_EXERCISE MATERIALS_.
════════════════════

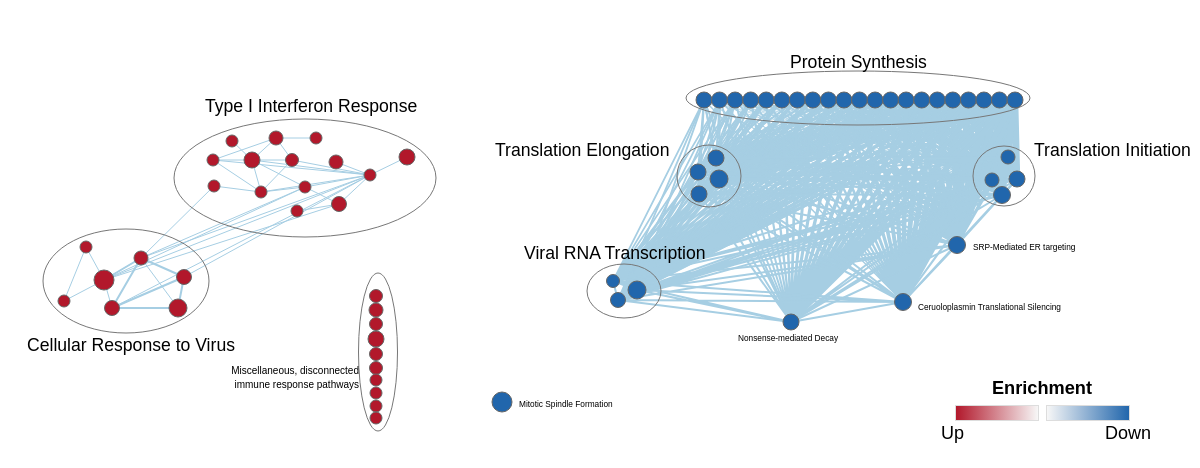
<!DOCTYPE html>
<html lang="en">
<head>
<meta charset="utf-8">
<title>Pathway enrichment map</title>
<style>
:root {
  --up: #b2182b;
  --down: #2166ac;
  --edge: #a6cee3;
  --outline: #777;
  --neutral: #f7f7f7;
  --ink: #000;
}
* { box-sizing: border-box; margin: 0; }
body { width: 1200px; height: 468px; overflow: hidden; background: #fff; }
.map {
  position: relative; width: 1200px; height: 468px; overflow: hidden;
  font-family: "Liberation Sans", Helvetica, Arial, sans-serif; color: var(--ink);
}
.network { position: absolute; inset: 0; display: block; }
.edges { fill: none; stroke: var(--edge); stroke-linejoin: bevel; }
.edges path { vector-effect: non-scaling-stroke; }
.up-nodes { fill: var(--up); stroke: #666; }
.down-nodes { fill: var(--down); stroke: #666; }
.clusters { fill: none; stroke: var(--outline); }
.label { position: absolute; transform: translateY(-50%); white-space: nowrap; }
.cluster-label { font-size: 17.6px; line-height: 20px; }
.note { font-size: 10px; line-height: 13.5px; text-align: right; }
.node-label { font-size: 8.3px; line-height: 10px; }
.legend {
  position: absolute; left: 941px; top: 377px; width: 210px;
  display: flex; flex-direction: column; font-size: 18px; line-height: 22px;
}
.legend h2 { font-size: 18.2px; line-height: 22px; text-align: center; padding-right: 8px; }
.scale { display: flex; gap: 7px; height: 16px; margin: 6px 21px 1px 14px; }
.ramp { flex: 1; border: 1px solid #ddd; }
.ramp-up { background: linear-gradient(90deg, var(--up), var(--neutral)); }
.ramp-down { background: linear-gradient(90deg, var(--neutral), var(--down)); }
.ends { display: flex; justify-content: space-between; }
</style>
</head>
<body>
<main class="map">
  <svg class="network" width="1200" height="468" viewBox="0 0 1200 468" aria-hidden="true">
    <defs>
      <path id="fan" d="M0 0L0 100 16 0H31L0 100 47 0H62L0 100 78 0H93L0 100 109 0H124L0 100 140 0H155L0 100 171 0H187L0 100 202 0H218L0 100 233 0H249L0 100 264 0H280L0 100 295 0H311L0 100"/>
      <circle id="protein" r="8"/>
      <g id="protein-trio">
        <use href="#protein"/><use href="#protein" x="15.5"/><use href="#protein" x="31.1"/>
      </g>
    </defs>

    <g class="edges" stroke-width="1">
      <path d="M213 160L252 160 276 138 213 160 261 192 252 160 292 160 276 138 316 138M232 141L252 160M292 160L261 192 305 187 370 175 261 192 214 186M213 160L370 175 292 160M336 162L370 175 407 157M252 160L305 187 339 204 370 175M297 211L339 204M252 160L370 175"/>
      <path d="M214 186L141 258 370 175 104 280 305 187 141 258M370 175L112 308M339 204L104 280M370 175L184 277"/>
      <path d="M104 280L86 247 64 301 104 280 112 308 184 277M104 280L141 258 178 308"/>
      <path stroke-width="2" d="M104 280L141 258 184 277 178 308 112 308 141 258M112 308L184 277"/>
    </g>

    <g class="edges" stroke-width="2">
      <g transform="translate(704 100)">
        <use href="#fan" transform="matrix(1 0 .12 .58 0 0)"/>
        <use href="#fan" transform="matrix(1 0 -.06 .72 0 0)"/>
        <use href="#fan" transform="matrix(1 0 .15 .79 0 0)"/>
        <use href="#fan" transform="matrix(1 0 -.05 .94 0 0)"/>
        <use href="#fan" transform="matrix(1 0 3.04 .57 0 0)"/>
        <use href="#fan" transform="matrix(1 0 2.88 .8 0 0)"/>
        <use href="#fan" transform="matrix(1 0 3.13 .79 0 0)"/>
        <use href="#fan" transform="matrix(1 0 2.98 .95 0 0)"/>
        <use href="#fan" transform="matrix(1 0 -.91 1.81 0 0)"/>
        <use href="#fan" transform="matrix(1 0 -.67 1.9 0 0)"/>
        <use href="#fan" transform="matrix(1 0 -.86 2 0 0)"/>
        <use href="#fan" transform="matrix(1 0 2.53 1.45 0 0)"/>
        <use href="#fan" transform="matrix(1 0 1.99 2.02 0 0)"/>
        <use href="#fan" transform="matrix(1 0 .87 2.22 0 0)"/>
      </g>
      <path d="M716 158L1008 157 698 172 992 180 716 158 1017 179 698 172 1002 195 716 158M719 179L1008 157 699 194 992 180 719 179 1017 179 699 194 1002 195 719 179"/>
      <path d="M716 158L698 172 719 179 699 194 698 172M716 158L719 179M1008 157L992 180 1017 179 1002 195 992 180M1008 157L1017 179"/>
      <path d="M613 281L716 158 637 290 698 172 613 281 719 179 637 290 699 194 613 281M618 300L716 158M618 300L698 172M618 300L719 179M618 300L699 194"/>
      <path d="M613 281L1008 157 637 290 992 180 613 281 1017 179 637 290 1002 195 613 281M618 300L1008 157M618 300L992 180M618 300L1017 179M618 300L1002 195"/>
      <path d="M613 281L957 245 637 290 903 302 613 281 791 322 637 290M618 300L957 245M618 300L903 302M618 300L791 322M613 281L637 290 618 300Z"/>
      <path d="M716 158L957 245 698 172 903 302 716 158 791 322 698 172M719 179L957 245 699 194 903 302 719 179 791 322 699 194"/>
      <path d="M1008 157L957 245 992 180 903 302 1008 157 791 322 992 180M1017 179L957 245 1002 195 903 302 1017 179 791 322 1002 195"/>
      <path d="M957 245L903 302 791 322Z"/>
    </g>

    <g class="clusters">
      <ellipse cx="305" cy="178" rx="131" ry="59"/>
      <ellipse cx="126" cy="281" rx="83" ry="52"/>
      <ellipse cx="378" cy="352" rx="19.5" ry="79"/>
      <ellipse cx="858" cy="98" rx="172" ry="27"/>
      <ellipse cx="709" cy="176" rx="32" ry="31"/>
      <ellipse cx="1004" cy="176" rx="31" ry="30"/>
      <ellipse cx="624" cy="291" rx="37" ry="27"/>
    </g>

    <g class="up-nodes">
      <g id="interferon-nodes">
        <circle cx="232" cy="141" r="6"/><circle cx="276" cy="138" r="7"/>
        <circle cx="316" cy="138" r="6"/><circle cx="213" cy="160" r="6"/>
        <circle cx="252" cy="160" r="8"/><circle cx="292" cy="160" r="6.5"/>
        <circle cx="336" cy="162" r="7"/><circle cx="407" cy="157" r="8"/>
        <circle cx="370" cy="175" r="6"/><circle cx="214" cy="186" r="6"/>
        <circle cx="261" cy="192" r="6"/><circle cx="305" cy="187" r="6"/>
        <circle cx="297" cy="211" r="6"/><circle cx="339" cy="204" r="7.5"/>
      </g>
      <g id="virus-nodes">
        <circle cx="86" cy="247" r="6"/><circle cx="141" cy="258" r="7"/>
        <circle cx="104" cy="280" r="10"/><circle cx="184" cy="277" r="7.5"/>
        <circle cx="64" cy="301" r="6"/><circle cx="112" cy="308" r="7.5"/>
        <circle cx="178" cy="308" r="9"/>
      </g>
      <g id="misc-nodes">
        <circle cx="376" cy="296" r="6.5"/><circle cx="376" cy="310" r="7"/>
        <circle cx="376" cy="324" r="6.5"/><circle cx="376" cy="339" r="8"/>
        <circle cx="376" cy="354" r="6.5"/><circle cx="376" cy="368" r="6.5"/>
        <circle cx="376" cy="380" r="6"/><circle cx="376" cy="393" r="6"/>
        <circle cx="376" cy="406" r="6"/><circle cx="376" cy="418" r="6"/>
      </g>
    </g>

    <g class="down-nodes">
      <g id="protein-nodes">
        <use href="#protein-trio" x="704" y="100"/><use href="#protein-trio" x="750.7" y="100"/>
        <use href="#protein-trio" x="797.3" y="100"/><use href="#protein-trio" x="844" y="100"/>
        <use href="#protein-trio" x="890.6" y="100"/><use href="#protein-trio" x="937.3" y="100"/>
        <use href="#protein-trio" x="983.9" y="100"/>
      </g>
      <g id="elongation-nodes">
        <circle cx="716" cy="158" r="8"/><circle cx="698" cy="172" r="8"/>
        <circle cx="719" cy="179" r="9"/><circle cx="699" cy="194" r="8"/>
      </g>
      <g id="initiation-nodes">
        <circle cx="1008" cy="157" r="7"/><circle cx="992" cy="180" r="7"/>
        <circle cx="1017" cy="179" r="8"/><circle cx="1002" cy="195" r="8.5"/>
      </g>
      <g id="transcription-nodes">
        <circle cx="613" cy="281" r="6.5"/><circle cx="637" cy="290" r="9"/>
        <circle cx="618" cy="300" r="7.5"/>
      </g>
      <circle cx="957" cy="245" r="8.5"/>
      <circle cx="903" cy="302" r="8.5"/>
      <circle cx="791" cy="322" r="8"/>
      <circle cx="502" cy="402" r="10"/>
    </g>
  </svg>

  <p class="label cluster-label" style="left:205px;top:106px">Type I Interferon Response</p>
  <p class="label cluster-label" style="left:27px;top:345px">Cellular Response to Virus</p>
  <p class="label cluster-label" style="left:790px;top:62px">Protein Synthesis</p>
  <p class="label cluster-label" style="left:495px;top:150px">Translation Elongation</p>
  <p class="label cluster-label" style="left:1034px;top:150px">Translation Initiation</p>
  <p class="label cluster-label" style="left:524px;top:253px">Viral RNA Transcription</p>
  <p class="label note" style="right:841px;top:377px">Miscellaneous, disconnected<br>immune response pathways</p>
  <p class="label node-label" style="left:973px;top:247px">SRP-Mediated ER targeting</p>
  <p class="label node-label" style="left:918px;top:307px">Ceruoloplasmin Translational Silencing</p>
  <p class="label node-label" style="left:738px;top:338px">Nonsense-mediated Decay</p>
  <p class="label node-label" style="left:519px;top:404px">Mitotic Spindle Formation</p>

  <section class="legend">
    <h2>Enrichment</h2>
    <div class="scale"><div class="ramp ramp-up"></div><div class="ramp ramp-down"></div></div>
    <div class="ends"><span>Up</span><span>Down</span></div>
  </section>
</main>
</body>
</html>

════════════════════

_DIRECTIONS FOR THIS TASK_. Tally the lines of the listing above that contain the word "font" and state the result as a bare number.

_RESPONSE_. 6